    If food is covered properly this is a good sign! Dessert Buffets - make sure hat cold buffets are well chilled Cold Buffets - avoid food with flies on it

    Watch Dr Lisa talking to Watchdog here

  • Is a bit of dirt good for you?

    Fresh Produce - Wash raw foods before eating“A peck of dirt before you die” – I will give it a miss, thanks

     

    Dr Lisa Ackerley looks at the reasons why you should wash raw vegetables thoroughly.

     

    The Health Protection Agency revealed that unwashed leeks and potatoes may have been the cause of 250 scattered cases of E.coli O157 during 2010- 2011 which hospitalised 74 people and killed one already sick person.

    So how do you make sure you don’t fall ill from E. coli? Should you stop buying leeks and potatoes? Of course not!
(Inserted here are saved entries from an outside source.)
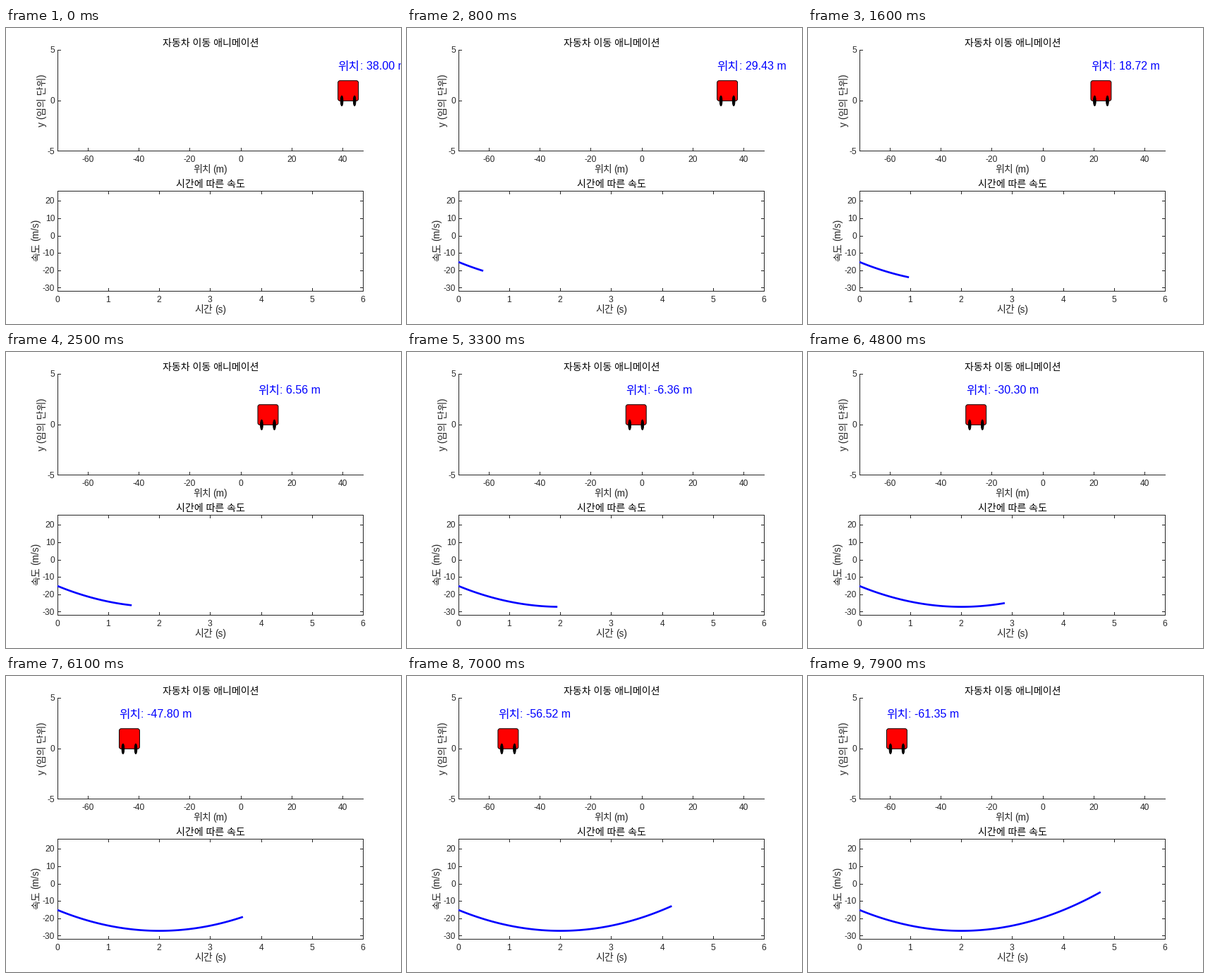
These frames come from a looping animation (560 px wide and 420 px high, 8000 ms). A matplotlib script:

```python
import numpy as np
import matplotlib.pyplot as plt
from matplotlib.animation import FuncAnimation
from matplotlib.patches import Ellipse, FancyBboxPatch

W, H, DPI = 560, 420, 100
PT = 72 / DPI
FRAMES, INTERVAL = 80, 100
INK = "#262626"
FONTS = ["Liberation Sans", "Noto Sans CJK JP"]
TICK, LABEL, KOREAN, BIG, BIG_KOREAN = 12, 13.8, 14, 16, 16.9

LEFT, RIGHT = 73, 506.8
# top, bottom, lowest value, highest value
TOP_AXES = (31.8, 174.95, -5, 5)
LOW_AXES = (231, 373.9, -32, 26)
TIMES = np.linspace(0, 6, 100)


def position(t):
    return t**3 - 6 * t**2 - 15 * t + 38


def velocity(t):
    return 3 * t**2 - 12 * t - 15


def map_x(value, low, high):
    return LEFT + (value - low) / (high - low) * (RIGHT - LEFT)


def map_y(value, axes):
    top, bottom, low, high = axes
    return bottom - (value - low) / (high - low) * (bottom - top)


def road_x(value):
    return map_x(value, -72, 48)


def time_x(value):
    return map_x(value, 0, 6)


def pixel(value):
    return np.floor(value) + 0.5


fig = plt.figure(figsize=(W / DPI, H / DPI), dpi=DPI, facecolor="white")
ax = fig.add_axes([0, 0, 1, 1])
ax.set_xlim(0, W)
ax.set_ylim(H, 0)
ax.axis("off")


def write(x, y, text, px, color=INK, ha="left", angle=0):
    return ax.text(x, y, text, fontsize=px * PT, family=FONTS, color=color,
                   weight="light", ha=ha, va="baseline", rotation=angle,
                   rotation_mode="anchor")


def stroke(x0, y0, x1, y1):
    ax.plot([x0, x1], [y0, y1], color=INK, lw=PT, snap=False,
            solid_capstyle="projecting")


def draw_axes(axes, to_x, xticks, yticks, boxed):
    left, right = pixel(LEFT), pixel(RIGHT)
    top, bottom = pixel(axes[0]), pixel(axes[1])
    stroke(left, bottom, right, bottom)
    stroke(left, top, left, bottom)
    if boxed:
        stroke(left, top, right, top)
        stroke(right, top, right, bottom)
    for value in xticks:
        x = pixel(to_x(value))
        stroke(x, bottom, x, bottom - 4)
        if boxed:
            stroke(x, top, x, top + 4)
        write(to_x(value) - 0.6, bottom + 15.5, str(value), TICK, ha="center")
    for value in yticks:
        y = pixel(map_y(value, axes))
        stroke(left, y, left + 4, y)
        if boxed:
            stroke(right, y, right - 4, y)
        write(69.3, map_y(value, axes) + 3.6, str(value), TICK, ha="right")


draw_axes(TOP_AXES, road_x, range(-60, 41, 20), (-5, 0, 5), False)
draw_axes(LOW_AXES, time_x, range(7), range(-30, 21, 10), True)

middle = (LEFT + RIGHT) / 2
write(middle, 26, "자동차 이동 애니메이션", KOREAN, "black", "center")
write(middle, 226, "시간에 따른 속도", KOREAN, "black", "center")
write(265.2, 205.4, "위치", KOREAN)
write(293.2, 204.8, "(m)", LABEL)
write(267.4, 404.4, "시간", KOREAN)
write(295.8, 403.8, "(s)", LABEL)
write(55, 139.8, "y (", LABEL, angle=90)
write(56, 124.6, "임의 단위", KOREAN, angle=90)
write(55, 69.6, ")", LABEL, angle=90)
write(47, 331, "속도", KOREAN, angle=90)
write(46.4, 302, "(m/s)", LABEL, angle=90)

METER = road_x(1) - road_x(0)
GROUND = map_y(0, TOP_AXES)
ROOF = map_y(2, TOP_AXES)
body = FancyBboxPatch((0, ROOF), 8 * METER, GROUND - ROOF,
                      boxstyle="round,pad=0,rounding_size=2.9",
                      fc="red", ec="black", lw=PT, zorder=3)
wheels = [Ellipse((0, GROUND), METER, (GROUND - ROOF) / 2,
                  fc="black", ec="black", lw=PT, zorder=4) for _ in range(2)]
for patch in (body, *wheels):
    ax.add_patch(patch)

caption = write(0, 60, "위치", BIG_KOREAN, "blue")
reading = write(0, 59, "", BIG, "blue")
curve, = ax.plot([], [], color="blue", lw=2.67 * PT,
                 solid_capstyle="butt", zorder=5)


def update(frame):
    # The motion pauses for one frame after two seconds.
    step = frame if frame < 20 else frame - 1
    place = position(TIMES[step])
    x = road_x(place)
    body.set_x(x)
    for wheel, offset in zip(wheels, (1.5, 6.5)):
        wheel.set_center((x + offset * METER, GROUND))
    caption.set_x(x)
    reading.set_x(x + 31)
    reading.set_text(f": {place:.2f} m")
    past = TIMES[:step + 1]
    curve.set_data(time_x(past), map_y(velocity(past), LOW_AXES))
    return [body, *wheels, caption, reading, curve]


anim = FuncAnimation(fig, update, frames=FRAMES, interval=INTERVAL,
                     repeat=True, repeat_delay=0)
plt.show()
```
Just follow some simple rules:

    • Cooking kills E. coli, so all leeks and potatoes will be safe when cooked.
    • Use anti-bacterial products to remove dirt and kill E. coli on potentially contaminated surfaces such as chopping boards and sinks.
    • Make sure you wash your hands properly after handling raw vegetables – not a quick swill under the tap, but with soap, warm water and dry them properly afterwards preferably on a paper towel or hand towel – not a tea towel! This is a video from the Food Standards Agency on hand-washing which is for caterers, but there are some useful tips for the home.

    It raises the issue again of how to clean produce which is to be eaten raw – produce wash for domestic and commercial use is available from the Hygiene Audit Systems shop.

    So would I want to eat a peck of dirt? Not if it has E. coli on it – and how can you tell? It seems as though nearly every month another source of this potentially deadly organism is uncovered. So to keep things simple, assume that raw vegetables, meat and poultry may be contaminated, clean up carefully after preparation, and wash your hands!

  • Hello from the Hygiene Doctor!

    A very warm welcome to the Hygiene Doctor web site!

    On this site my aim is to help de-mystify all there is to know about food safety and environmental health – whether you are a mum, dad, child, a food handler, business owner, TV or radio producer, newspaper or magazine journalist, this site is where you can find all you need to know about bacteria & viruses and how we can get the better of them!

    If you can’t find what you are looking for, then do ask me!

  • All I want for Christmas is….

    Dr Lisa’s Christmas List

    pink duck over 75 - a low cost thermometer helps you make sure you are not over- or under-cooking foodWhat do I give someone who has everything for Christmas?

    Well strangely I have found that my friends really appreciate a probe thermometer and no – that’s not taking my work too seriously! In fact, one friend asked for another one for her fund-raising barbeque.

    One interesting outcome of being an owner of a small cheap £15 thermometer is that food is not cooked too much. Before I decided to take my work home with me, the kids would wear out their jaws on over-cooked food – there was no way I was giving them E.coli! Burgers were incinerated, chicken was like cardboard! Now, cooking to 75°C in the core means that food is cooked just enough to kill the bacteria, but is so much more tasty!  

    I am sure that I am not the only one who has experienced dry and rather inedible turkey at Christmas. Unfortunately the colour of cooked poultry is not always a sure sign of its safety. Only by using a probe thermometer can one accurately determine that poultry has reached a safe minimum internal temperature of 75°C throughout. Turkey can actually remain pink (and tender!) even after cooking to a safe minimum internal temperature of 75°C.

    My teenagers, coming from a digital age, think nothing of using the probe to check temperatures and make sure they are not going to poison themselves. They wouldn’t dream of guessing! In my experience, as teenagers, like water, only take the line of least resistance, this must be the best recommendation for probing food as opposed to guessing.

    Anyway that’s what my mates are getting for Christmas and so long as they open it first thing on 25th December, they can start with testing the turkey – my mission for safe cooking commences!

    Hygiene Audit Systems sell the Comark PDQ400 Waterproof Pocket Digital Thermometer in their Safety Shop. Click here to buy.